For me a good place to start: what is light?
Light is some kind of electromagnetic field that has associated property known as wavelength. The shorter the wavelength the more energy it carries. Conversely the longer the wavelength the less energy is carried so the intensity of light in a given wavelength might be different than the intensity of light at another wavelength. How light intensity changes with wavelength is the lightís spectrum.
We perceive lights different wavelengths as colors. The longest wavelengths are red and as the wavelength decreases (gets shorter) we see all the colors of the rainbow to violet, the shortest light wavelength we see.
Another way to talk about lightís wavelength and the associated color is the Kelvin scale. Kelvin ratings (degrees) measure the color temperature (spectrum) of light. Color temperature is not the heat of the source of light it is the color given off by the source light.
Why is the hue (color) of the light measured as a temperature?
Back in the late 19 th century a physicist named Kelvin heated a block of carbon. The carbon glowed in the heat giving off different colors at different temperatures. The carbon at first produced a red light that changed to yellow as the temperature increased and eventually produced a white-blue light at the highest temperature.
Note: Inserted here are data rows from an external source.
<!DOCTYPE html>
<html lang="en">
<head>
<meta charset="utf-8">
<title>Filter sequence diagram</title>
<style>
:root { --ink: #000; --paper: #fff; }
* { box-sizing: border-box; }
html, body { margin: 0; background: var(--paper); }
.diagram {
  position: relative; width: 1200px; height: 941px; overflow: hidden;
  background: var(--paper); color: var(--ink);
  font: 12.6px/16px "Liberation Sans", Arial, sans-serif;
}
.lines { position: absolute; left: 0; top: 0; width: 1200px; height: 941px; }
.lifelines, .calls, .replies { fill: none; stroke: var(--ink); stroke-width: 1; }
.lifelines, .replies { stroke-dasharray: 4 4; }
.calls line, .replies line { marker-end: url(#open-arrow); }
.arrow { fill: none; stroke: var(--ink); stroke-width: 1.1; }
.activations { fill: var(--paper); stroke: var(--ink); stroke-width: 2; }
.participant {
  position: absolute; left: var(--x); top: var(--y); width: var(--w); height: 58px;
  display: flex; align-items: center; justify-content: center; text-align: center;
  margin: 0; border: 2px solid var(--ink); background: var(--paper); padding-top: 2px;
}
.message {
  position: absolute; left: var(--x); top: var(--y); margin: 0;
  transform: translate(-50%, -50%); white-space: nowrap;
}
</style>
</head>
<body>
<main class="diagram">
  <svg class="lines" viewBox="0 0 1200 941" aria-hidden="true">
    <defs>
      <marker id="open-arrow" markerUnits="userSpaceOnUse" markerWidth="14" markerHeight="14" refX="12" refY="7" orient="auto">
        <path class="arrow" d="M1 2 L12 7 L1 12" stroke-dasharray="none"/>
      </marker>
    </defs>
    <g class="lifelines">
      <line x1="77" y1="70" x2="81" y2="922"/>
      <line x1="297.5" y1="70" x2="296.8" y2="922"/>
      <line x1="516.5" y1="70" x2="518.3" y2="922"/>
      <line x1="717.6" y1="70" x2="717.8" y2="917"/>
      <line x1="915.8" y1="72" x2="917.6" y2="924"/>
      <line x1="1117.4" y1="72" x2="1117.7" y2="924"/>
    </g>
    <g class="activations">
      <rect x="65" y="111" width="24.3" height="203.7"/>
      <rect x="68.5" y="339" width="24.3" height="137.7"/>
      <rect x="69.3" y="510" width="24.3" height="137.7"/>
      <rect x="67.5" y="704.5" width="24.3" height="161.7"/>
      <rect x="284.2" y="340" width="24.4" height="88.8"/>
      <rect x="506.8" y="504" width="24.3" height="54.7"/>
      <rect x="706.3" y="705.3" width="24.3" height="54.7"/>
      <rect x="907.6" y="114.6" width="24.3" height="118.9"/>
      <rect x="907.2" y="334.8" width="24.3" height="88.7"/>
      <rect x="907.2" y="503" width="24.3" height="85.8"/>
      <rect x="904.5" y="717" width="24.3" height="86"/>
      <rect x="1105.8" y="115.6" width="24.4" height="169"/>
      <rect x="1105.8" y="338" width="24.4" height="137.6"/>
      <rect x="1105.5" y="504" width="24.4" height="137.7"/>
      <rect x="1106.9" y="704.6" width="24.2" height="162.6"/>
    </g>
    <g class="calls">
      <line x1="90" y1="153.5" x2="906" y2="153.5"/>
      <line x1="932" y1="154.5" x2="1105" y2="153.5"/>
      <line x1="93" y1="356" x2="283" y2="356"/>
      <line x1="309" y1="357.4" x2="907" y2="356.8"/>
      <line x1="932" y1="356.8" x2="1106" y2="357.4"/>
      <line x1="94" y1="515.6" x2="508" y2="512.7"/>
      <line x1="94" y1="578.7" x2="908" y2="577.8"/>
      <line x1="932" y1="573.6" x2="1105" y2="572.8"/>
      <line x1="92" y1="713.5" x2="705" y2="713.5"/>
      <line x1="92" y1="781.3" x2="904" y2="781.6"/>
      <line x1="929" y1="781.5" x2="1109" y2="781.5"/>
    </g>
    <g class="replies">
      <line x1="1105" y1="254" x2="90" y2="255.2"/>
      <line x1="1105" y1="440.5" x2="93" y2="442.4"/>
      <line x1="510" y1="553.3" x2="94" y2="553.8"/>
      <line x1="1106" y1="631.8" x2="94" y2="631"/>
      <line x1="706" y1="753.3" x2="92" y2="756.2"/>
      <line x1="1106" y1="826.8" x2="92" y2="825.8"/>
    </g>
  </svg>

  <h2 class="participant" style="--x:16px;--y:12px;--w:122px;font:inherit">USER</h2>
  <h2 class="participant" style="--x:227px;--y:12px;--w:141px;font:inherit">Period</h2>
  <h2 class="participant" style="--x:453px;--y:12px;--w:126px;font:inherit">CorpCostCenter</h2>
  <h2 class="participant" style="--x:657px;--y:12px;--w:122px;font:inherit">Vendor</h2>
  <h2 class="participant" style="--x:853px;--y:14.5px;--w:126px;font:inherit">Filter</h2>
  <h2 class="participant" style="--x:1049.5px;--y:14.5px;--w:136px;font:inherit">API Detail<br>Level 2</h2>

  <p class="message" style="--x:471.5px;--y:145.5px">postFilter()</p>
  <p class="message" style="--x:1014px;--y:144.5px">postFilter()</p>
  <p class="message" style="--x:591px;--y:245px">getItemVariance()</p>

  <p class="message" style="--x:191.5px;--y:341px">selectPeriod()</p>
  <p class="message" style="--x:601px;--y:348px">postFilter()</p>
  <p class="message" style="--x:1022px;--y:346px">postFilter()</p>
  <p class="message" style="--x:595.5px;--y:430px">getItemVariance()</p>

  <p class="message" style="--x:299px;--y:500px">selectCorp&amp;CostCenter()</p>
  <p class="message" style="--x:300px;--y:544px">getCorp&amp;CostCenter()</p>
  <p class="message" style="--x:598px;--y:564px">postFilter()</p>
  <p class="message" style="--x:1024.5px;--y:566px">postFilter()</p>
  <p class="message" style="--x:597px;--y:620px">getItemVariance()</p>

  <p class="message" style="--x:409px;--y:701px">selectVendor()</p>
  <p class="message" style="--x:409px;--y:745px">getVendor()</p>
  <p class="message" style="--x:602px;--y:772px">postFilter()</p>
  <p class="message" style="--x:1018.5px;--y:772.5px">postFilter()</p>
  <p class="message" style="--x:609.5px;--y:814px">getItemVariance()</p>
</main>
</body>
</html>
So the longest light wavelength with the least energy (red) has the lower k rating and lower color temperature than shorter light wavelength (blue) with more energy has higher k rating and higher color temperature.
In "light" of this information it should be cool red and hot blue.
When light travels through water it is absorbed. The longer wavelength are lost first, so the shorter the wavelength the deeper they penetrate the water column. The descending order of penetration by color is red, orange, yellow, green, blue, indigo then violet.
Why use a full spectrum bulb in the aquarium if most of the light wavelength is lost in the first few inches of the water column: is it because of algae?